##### Data listing

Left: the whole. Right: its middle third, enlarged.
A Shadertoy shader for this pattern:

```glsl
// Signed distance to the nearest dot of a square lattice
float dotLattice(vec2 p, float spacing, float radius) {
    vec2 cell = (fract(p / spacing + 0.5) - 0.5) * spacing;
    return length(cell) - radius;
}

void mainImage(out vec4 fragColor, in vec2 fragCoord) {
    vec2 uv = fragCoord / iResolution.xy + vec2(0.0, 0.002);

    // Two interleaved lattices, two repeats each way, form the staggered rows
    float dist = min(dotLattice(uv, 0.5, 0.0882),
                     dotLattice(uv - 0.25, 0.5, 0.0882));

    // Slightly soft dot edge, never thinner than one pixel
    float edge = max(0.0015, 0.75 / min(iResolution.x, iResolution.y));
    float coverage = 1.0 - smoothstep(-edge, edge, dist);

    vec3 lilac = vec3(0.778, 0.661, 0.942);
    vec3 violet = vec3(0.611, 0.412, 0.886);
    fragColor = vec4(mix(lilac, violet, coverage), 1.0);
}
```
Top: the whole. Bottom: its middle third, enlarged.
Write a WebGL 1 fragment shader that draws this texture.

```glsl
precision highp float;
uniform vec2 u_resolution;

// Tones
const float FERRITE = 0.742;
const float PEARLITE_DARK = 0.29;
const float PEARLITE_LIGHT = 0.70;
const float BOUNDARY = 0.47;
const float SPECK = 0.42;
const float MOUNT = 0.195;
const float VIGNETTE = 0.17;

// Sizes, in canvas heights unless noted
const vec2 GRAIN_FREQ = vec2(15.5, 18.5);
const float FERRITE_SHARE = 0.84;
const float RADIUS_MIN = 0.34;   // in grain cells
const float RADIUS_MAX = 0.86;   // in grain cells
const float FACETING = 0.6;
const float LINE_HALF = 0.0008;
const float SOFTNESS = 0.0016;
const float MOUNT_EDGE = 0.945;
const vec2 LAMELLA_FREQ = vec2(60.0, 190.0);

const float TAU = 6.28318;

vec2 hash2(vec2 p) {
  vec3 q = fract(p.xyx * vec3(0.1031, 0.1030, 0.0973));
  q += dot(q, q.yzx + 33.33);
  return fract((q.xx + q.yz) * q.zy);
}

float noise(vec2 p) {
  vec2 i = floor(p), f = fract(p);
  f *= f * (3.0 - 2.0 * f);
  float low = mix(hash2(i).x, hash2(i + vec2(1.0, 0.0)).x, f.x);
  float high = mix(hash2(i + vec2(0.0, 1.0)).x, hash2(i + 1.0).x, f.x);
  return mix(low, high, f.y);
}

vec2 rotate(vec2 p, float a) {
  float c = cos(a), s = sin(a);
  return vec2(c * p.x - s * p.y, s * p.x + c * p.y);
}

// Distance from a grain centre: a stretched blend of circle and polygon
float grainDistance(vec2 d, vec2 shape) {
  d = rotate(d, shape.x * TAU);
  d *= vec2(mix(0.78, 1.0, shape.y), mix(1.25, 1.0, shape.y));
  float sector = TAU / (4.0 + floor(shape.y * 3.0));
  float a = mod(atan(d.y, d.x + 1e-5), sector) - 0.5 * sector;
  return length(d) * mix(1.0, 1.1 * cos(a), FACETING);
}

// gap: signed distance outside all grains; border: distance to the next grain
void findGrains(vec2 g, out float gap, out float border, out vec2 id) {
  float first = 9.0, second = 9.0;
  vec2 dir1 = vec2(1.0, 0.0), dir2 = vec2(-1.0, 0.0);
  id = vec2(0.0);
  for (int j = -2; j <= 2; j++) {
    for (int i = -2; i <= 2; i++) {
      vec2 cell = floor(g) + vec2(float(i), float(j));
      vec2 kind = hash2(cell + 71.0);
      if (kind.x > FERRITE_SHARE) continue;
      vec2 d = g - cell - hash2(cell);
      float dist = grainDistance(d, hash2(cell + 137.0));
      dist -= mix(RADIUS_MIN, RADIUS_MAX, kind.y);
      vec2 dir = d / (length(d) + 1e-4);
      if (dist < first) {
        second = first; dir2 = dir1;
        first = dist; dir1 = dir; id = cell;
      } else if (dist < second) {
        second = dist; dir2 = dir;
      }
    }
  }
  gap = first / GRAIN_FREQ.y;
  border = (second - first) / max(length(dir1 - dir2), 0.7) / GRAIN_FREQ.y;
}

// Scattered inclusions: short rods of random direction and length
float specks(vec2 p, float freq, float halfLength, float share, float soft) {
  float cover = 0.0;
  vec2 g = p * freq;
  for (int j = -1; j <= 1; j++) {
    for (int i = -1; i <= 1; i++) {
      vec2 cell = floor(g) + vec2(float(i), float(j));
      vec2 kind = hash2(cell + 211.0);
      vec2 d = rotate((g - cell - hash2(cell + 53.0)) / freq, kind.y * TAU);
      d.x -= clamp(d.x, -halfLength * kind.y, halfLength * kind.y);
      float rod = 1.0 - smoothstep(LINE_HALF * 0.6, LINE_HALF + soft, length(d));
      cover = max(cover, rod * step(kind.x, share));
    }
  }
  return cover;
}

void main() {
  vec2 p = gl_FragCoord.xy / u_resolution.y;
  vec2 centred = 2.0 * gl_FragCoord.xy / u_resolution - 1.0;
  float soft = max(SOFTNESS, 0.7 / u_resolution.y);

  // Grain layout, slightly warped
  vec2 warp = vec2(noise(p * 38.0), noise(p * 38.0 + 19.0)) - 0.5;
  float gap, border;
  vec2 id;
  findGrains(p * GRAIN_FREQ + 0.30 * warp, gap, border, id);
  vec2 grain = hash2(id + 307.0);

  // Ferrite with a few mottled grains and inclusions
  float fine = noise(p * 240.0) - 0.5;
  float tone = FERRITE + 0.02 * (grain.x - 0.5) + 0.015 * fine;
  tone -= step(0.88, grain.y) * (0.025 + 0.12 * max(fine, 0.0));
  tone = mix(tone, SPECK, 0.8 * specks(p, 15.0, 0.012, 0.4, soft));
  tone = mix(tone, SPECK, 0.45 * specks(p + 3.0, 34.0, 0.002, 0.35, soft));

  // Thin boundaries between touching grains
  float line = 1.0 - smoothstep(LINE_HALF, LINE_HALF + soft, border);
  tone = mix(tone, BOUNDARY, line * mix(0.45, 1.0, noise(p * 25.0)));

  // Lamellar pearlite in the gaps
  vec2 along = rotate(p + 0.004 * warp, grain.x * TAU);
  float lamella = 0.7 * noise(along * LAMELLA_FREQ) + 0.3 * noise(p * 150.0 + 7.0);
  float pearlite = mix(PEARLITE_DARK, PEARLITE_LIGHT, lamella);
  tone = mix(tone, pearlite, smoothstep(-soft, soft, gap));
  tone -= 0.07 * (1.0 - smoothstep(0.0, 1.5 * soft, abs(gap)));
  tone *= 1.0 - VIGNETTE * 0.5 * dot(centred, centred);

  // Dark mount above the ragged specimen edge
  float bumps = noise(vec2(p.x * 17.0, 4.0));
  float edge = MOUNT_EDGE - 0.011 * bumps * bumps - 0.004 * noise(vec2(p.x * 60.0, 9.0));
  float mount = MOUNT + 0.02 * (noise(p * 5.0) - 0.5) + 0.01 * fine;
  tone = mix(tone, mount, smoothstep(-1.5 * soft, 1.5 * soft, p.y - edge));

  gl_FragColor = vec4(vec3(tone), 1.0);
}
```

##########

Retype each line above exactly as written.

Left: the whole. Right: its middle third, enlarged.
A Shadertoy shader for this pattern:

```glsl
// Signed distance to the nearest dot of a square lattice
float dotLattice(vec2 p, float spacing, float radius) {
    vec2 cell = (fract(p / spacing + 0.5) - 0.5) * spacing;
    return length(cell) - radius;
}

void mainImage(out vec4 fragColor, in vec2 fragCoord) {
    vec2 uv = fragCoord / iResolution.xy + vec2(0.0, 0.002);

    // Two interleaved lattices, two repeats each way, form the staggered rows
    float dist = min(dotLattice(uv, 0.5, 0.0882),
                     dotLattice(uv - 0.25, 0.5, 0.0882));

    // Slightly soft dot edge, never thinner than one pixel
    float edge = max(0.0015, 0.75 / min(iResolution.x, iResolution.y));
    float coverage = 1.0 - smoothstep(-edge, edge, dist);

    vec3 lilac = vec3(0.778, 0.661, 0.942);
    vec3 violet = vec3(0.611, 0.412, 0.886);
    fragColor = vec4(mix(lilac, violet, coverage), 1.0);
}
```
Top: the whole. Bottom: its middle third, enlarged.
Write a WebGL 1 fragment shader that draws this texture.

```glsl
precision highp float;
uniform vec2 u_resolution;

// Tones
const float FERRITE = 0.742;
const float PEARLITE_DARK = 0.29;
const float PEARLITE_LIGHT = 0.70;
const float BOUNDARY = 0.47;
const float SPECK = 0.42;
const float MOUNT = 0.195;
const float VIGNETTE = 0.17;

// Sizes, in canvas heights unless noted
const vec2 GRAIN_FREQ = vec2(15.5, 18.5);
const float FERRITE_SHARE = 0.84;
const float RADIUS_MIN = 0.34;   // in grain cells
const float RADIUS_MAX = 0.86;   // in grain cells
const float FACETING = 0.6;
const float LINE_HALF = 0.0008;
const float SOFTNESS = 0.0016;
const float MOUNT_EDGE = 0.945;
const vec2 LAMELLA_FREQ = vec2(60.0, 190.0);

const float TAU = 6.28318;

vec2 hash2(vec2 p) {
  vec3 q = fract(p.xyx * vec3(0.1031, 0.1030, 0.0973));
  q += dot(q, q.yzx + 33.33);
  return fract((q.xx + q.yz) * q.zy);
}

float noise(vec2 p) {
  vec2 i = floor(p), f = fract(p);
  f *= f * (3.0 - 2.0 * f);
  float low = mix(hash2(i).x, hash2(i + vec2(1.0, 0.0)).x, f.x);
  float high = mix(hash2(i + vec2(0.0, 1.0)).x, hash2(i + 1.0).x, f.x);
  return mix(low, high, f.y);
}

vec2 rotate(vec2 p, float a) {
  float c = cos(a), s = sin(a);
  return vec2(c * p.x - s * p.y, s * p.x + c * p.y);
}

// Distance from a grain centre: a stretched blend of circle and polygon
float grainDistance(vec2 d, vec2 shape) {
  d = rotate(d, shape.x * TAU);
  d *= vec2(mix(0.78, 1.0, shape.y), mix(1.25, 1.0, shape.y));
  float sector = TAU / (4.0 + floor(shape.y * 3.0));
  float a = mod(atan(d.y, d.x + 1e-5), sector) - 0.5 * sector;
  return length(d) * mix(1.0, 1.1 * cos(a), FACETING);
}

// gap: signed distance outside all grains; border: distance to the next grain
void findGrains(vec2 g, out float gap, out float border, out vec2 id) {
  float first = 9.0, second = 9.0;
  vec2 dir1 = vec2(1.0, 0.0), dir2 = vec2(-1.0, 0.0);
  id = vec2(0.0);
  for (int j = -2; j <= 2; j++) {
    for (int i = -2; i <= 2; i++) {
      vec2 cell = floor(g) + vec2(float(i), float(j));
      vec2 kind = hash2(cell + 71.0);
      if (kind.x > FERRITE_SHARE) continue;
      vec2 d = g - cell - hash2(cell);
      float dist = grainDistance(d, hash2(cell + 137.0));
      dist -= mix(RADIUS_MIN, RADIUS_MAX, kind.y);
      vec2 dir = d / (length(d) + 1e-4);
      if (dist < first) {
        second = first; dir2 = dir1;
        first = dist; dir1 = dir; id = cell;
      } else if (dist < second) {
        second = dist; dir2 = dir;
      }
    }
  }
  gap = first / GRAIN_FREQ.y;
  border = (second - first) / max(length(dir1 - dir2), 0.7) / GRAIN_FREQ.y;
}

// Scattered inclusions: short rods of random direction and length
float specks(vec2 p, float freq, float halfLength, float share, float soft) {
  float cover = 0.0;
  vec2 g = p * freq;
  for (int j = -1; j <= 1; j++) {
    for (int i = -1; i <= 1; i++) {
      vec2 cell = floor(g) + vec2(float(i), float(j));
      vec2 kind = hash2(cell + 211.0);
      vec2 d = rotate((g - cell - hash2(cell + 53.0)) / freq, kind.y * TAU);
      d.x -= clamp(d.x, -halfLength * kind.y, halfLength * kind.y);
      float rod = 1.0 - smoothstep(LINE_HALF * 0.6, LINE_HALF + soft, length(d));
      cover = max(cover, rod * step(kind.x, share));
    }
  }
  return cover;
}

void main() {
  vec2 p = gl_FragCoord.xy / u_resolution.y;
  vec2 centred = 2.0 * gl_FragCoord.xy / u_resolution - 1.0;
  float soft = max(SOFTNESS, 0.7 / u_resolution.y);

  // Grain layout, slightly warped
  vec2 warp = vec2(noise(p * 38.0), noise(p * 38.0 + 19.0)) - 0.5;
  float gap, border;
  vec2 id;
  findGrains(p * GRAIN_FREQ + 0.30 * warp, gap, border, id);
  vec2 grain = hash2(id + 307.0);

  // Ferrite with a few mottled grains and inclusions
  float fine = noise(p * 240.0) - 0.5;
  float tone = FERRITE + 0.02 * (grain.x - 0.5) + 0.015 * fine;
  tone -= step(0.88, grain.y) * (0.025 + 0.12 * max(fine, 0.0));
  tone = mix(tone, SPECK, 0.8 * specks(p, 15.0, 0.012, 0.4, soft));
  tone = mix(tone, SPECK, 0.45 * specks(p + 3.0, 34.0, 0.002, 0.35, soft));

  // Thin boundaries between touching grains
  float line = 1.0 - smoothstep(LINE_HALF, LINE_HALF + soft, border);
  tone = mix(tone, BOUNDARY, line * mix(0.45, 1.0, noise(p * 25.0)));

  // Lamellar pearlite in the gaps
  vec2 along = rotate(p + 0.004 * warp, grain.x * TAU);
  float lamella = 0.7 * noise(along * LAMELLA_FREQ) + 0.3 * noise(p * 150.0 + 7.0);
  float pearlite = mix(PEARLITE_DARK, PEARLITE_LIGHT, lamella);
  tone = mix(tone, pearlite, smoothstep(-soft, soft, gap));
  tone -= 0.07 * (1.0 - smoothstep(0.0, 1.5 * soft, abs(gap)));
  tone *= 1.0 - VIGNETTE * 0.5 * dot(centred, centred);

  // Dark mount above the ragged specimen edge
  float bumps = noise(vec2(p.x * 17.0, 4.0));
  float edge = MOUNT_EDGE - 0.011 * bumps * bumps - 0.004 * noise(vec2(p.x * 60.0, 9.0));
  float mount = MOUNT + 0.02 * (noise(p * 5.0) - 0.5) + 0.01 * fine;
  tone = mix(tone, mount, smoothstep(-1.5 * soft, 1.5 * soft, p.y - edge));

  gl_FragColor = vec4(vec3(tone), 1.0);
}
```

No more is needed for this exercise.